Right out the gates, let me state that I am not claiming that 6.5 million kids (5-17) have been diagnosed with ADHD because of sitting still. I am saying that the "sitting still" culture across our society over so many decades has helped pigeon hole many children into believing they have a neurological disorder, when they truly do not. "Sitting still" has stigmatized our children. We need a better perspective on mental health.


First, understand humans were not designed to be sedentary. The sedentary lifestyle didn't play a heavy impact in natural selection because lazy folks get eaten by bears and they don't get to pass down their genes to the next generation. In other words, humanity has not come this far by sitting down on our butts. We are not naturally sedentary.

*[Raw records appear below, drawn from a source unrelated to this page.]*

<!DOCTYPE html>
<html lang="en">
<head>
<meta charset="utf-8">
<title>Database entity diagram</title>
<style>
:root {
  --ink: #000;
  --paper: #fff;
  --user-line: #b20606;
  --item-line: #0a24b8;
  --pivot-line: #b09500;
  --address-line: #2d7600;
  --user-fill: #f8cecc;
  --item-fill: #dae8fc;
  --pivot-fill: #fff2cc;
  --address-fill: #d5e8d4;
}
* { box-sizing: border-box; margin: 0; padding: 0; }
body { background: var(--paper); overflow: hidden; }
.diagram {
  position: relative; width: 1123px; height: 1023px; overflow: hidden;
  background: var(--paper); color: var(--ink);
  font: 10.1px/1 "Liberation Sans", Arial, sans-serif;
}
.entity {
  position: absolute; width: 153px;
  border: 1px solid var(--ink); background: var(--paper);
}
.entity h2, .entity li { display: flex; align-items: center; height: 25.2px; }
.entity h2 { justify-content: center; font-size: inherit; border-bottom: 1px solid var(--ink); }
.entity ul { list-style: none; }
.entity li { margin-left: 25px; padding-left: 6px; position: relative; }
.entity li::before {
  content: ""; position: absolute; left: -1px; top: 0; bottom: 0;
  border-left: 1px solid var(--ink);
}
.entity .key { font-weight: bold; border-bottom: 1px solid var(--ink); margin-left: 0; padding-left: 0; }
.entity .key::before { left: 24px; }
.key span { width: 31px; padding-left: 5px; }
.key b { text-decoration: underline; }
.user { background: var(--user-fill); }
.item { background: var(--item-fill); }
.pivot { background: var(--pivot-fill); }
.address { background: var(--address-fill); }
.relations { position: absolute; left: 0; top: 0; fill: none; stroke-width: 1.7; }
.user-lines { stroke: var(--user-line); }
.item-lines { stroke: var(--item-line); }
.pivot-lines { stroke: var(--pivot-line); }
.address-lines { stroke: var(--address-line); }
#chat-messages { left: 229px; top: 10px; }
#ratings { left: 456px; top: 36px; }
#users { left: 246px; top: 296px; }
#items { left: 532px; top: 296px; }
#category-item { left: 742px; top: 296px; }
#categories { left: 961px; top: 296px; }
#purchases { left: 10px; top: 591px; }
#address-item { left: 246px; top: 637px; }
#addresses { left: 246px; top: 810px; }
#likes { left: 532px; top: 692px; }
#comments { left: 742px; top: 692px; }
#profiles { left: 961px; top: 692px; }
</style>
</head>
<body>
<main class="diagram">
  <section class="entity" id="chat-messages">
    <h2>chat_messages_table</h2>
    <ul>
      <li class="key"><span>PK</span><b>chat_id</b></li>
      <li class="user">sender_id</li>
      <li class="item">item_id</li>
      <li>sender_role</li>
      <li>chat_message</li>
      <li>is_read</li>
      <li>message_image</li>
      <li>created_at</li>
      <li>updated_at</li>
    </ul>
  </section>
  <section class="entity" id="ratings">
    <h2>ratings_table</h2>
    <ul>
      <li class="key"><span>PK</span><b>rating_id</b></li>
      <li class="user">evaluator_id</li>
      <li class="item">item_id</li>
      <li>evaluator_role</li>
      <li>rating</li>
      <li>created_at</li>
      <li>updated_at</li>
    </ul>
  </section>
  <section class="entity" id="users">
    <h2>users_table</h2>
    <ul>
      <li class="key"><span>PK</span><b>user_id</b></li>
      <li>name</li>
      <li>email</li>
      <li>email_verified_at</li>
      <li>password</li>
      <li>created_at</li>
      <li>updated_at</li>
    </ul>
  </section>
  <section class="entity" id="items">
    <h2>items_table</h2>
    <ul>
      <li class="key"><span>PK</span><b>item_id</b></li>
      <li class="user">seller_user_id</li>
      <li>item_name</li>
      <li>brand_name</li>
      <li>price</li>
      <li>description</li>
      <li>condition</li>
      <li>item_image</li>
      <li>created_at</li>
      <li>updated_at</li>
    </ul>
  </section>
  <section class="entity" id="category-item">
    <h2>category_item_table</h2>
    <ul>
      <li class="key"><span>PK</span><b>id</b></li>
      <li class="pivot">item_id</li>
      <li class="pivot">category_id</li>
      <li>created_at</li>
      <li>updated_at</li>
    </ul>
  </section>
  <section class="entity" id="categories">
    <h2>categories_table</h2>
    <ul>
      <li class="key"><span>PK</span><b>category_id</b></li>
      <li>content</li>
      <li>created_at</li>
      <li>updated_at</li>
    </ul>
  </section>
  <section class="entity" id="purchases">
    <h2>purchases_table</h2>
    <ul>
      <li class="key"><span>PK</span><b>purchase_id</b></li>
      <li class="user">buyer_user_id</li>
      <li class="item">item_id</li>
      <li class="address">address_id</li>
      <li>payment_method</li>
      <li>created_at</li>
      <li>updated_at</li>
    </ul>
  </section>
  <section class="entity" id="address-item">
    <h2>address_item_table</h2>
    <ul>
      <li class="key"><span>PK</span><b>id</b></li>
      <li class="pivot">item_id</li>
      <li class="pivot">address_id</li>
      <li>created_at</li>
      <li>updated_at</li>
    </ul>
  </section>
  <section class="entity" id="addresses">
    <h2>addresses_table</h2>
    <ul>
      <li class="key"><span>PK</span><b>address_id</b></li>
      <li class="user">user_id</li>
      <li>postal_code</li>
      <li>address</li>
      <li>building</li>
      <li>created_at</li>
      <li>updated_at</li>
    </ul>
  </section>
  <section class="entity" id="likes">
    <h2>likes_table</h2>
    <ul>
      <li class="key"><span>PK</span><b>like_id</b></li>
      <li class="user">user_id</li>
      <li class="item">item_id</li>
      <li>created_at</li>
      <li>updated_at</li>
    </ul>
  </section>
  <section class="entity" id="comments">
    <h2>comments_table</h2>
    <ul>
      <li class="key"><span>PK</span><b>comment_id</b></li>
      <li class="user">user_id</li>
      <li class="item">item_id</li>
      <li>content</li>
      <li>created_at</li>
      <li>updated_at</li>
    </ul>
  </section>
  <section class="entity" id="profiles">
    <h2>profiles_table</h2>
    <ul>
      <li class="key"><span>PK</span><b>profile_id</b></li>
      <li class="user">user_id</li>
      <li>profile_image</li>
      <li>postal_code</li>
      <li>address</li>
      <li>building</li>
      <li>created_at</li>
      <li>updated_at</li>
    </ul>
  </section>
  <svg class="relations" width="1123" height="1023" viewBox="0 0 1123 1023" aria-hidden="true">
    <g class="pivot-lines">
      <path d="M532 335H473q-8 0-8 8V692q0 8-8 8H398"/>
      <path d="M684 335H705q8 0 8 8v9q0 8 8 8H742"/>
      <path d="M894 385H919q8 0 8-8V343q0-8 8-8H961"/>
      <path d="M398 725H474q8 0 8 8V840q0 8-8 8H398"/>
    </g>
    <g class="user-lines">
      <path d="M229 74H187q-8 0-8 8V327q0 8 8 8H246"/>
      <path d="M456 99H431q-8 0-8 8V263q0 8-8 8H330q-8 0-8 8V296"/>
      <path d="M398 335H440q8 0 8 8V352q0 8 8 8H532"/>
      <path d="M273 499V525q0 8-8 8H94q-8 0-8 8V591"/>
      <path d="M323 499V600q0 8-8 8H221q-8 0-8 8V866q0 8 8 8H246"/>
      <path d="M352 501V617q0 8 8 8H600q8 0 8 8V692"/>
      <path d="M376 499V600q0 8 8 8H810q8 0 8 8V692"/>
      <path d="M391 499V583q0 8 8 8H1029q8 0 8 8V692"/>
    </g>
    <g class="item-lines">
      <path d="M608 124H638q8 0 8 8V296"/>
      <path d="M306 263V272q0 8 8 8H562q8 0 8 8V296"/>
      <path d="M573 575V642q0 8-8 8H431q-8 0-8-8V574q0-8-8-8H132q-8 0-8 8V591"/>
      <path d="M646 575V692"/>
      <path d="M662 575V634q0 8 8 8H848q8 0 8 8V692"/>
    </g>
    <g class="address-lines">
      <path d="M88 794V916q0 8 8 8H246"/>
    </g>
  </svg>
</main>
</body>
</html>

Since we institutionalized education and learning during the Industrial Revolution we implemented a game plan that would get young children to conform and abide in order to receive specific instructions on how to become a laborer and work on a new piece of exciting technology. This new game plan needed to execute on the idea that kids needed to be well behaved and nearly silent in order to learn this new series of content about new types of technology. Students eventually motivated themselves on the idea that they'd be privileged enough to work on one of these novel pieces of technology, if they stayed quiet, still and in their chair.


Sitting down in your own work space, given the ability to focus on your own learning and concentrate, seemed like the sensible way to go about it. And it obviously was because 300 years later we have a ton of advancement and impactful innovatioon to show for it. However, 300 years later, after technology has taken off into evolution, the ecosystem for learning has stayed relatively dormant. Yes, the classroom has not changed much in 300 years. Most classrooms are still monopolized with sitting desks, that look nearly the same they did 300 years ago. Today's classroom innovation goes as far as converting from chalk board to white board. I am not knocking the Instragram/Pinterest Teacher community, but they are limited in the resources they can use to evolve the classroom. At the end of the day, whether it's a hip bean bag or a desk, sitting down is sitting down.


I like to keep things simple, especially when trying to assess the big picture. So, in one case you have a classroom design that has not evolved or changed in 300 years. At the same time, you have humans who have changed and evolved quite a bit that are still being forced into that same classroom design that was invented 300 years ago. The difference is now we have 6.5 million kids with diagnosed Attention Deficit Hyperactivity Disorder. We have a huge mental health ripple effect in the constructs right now.


What should we do?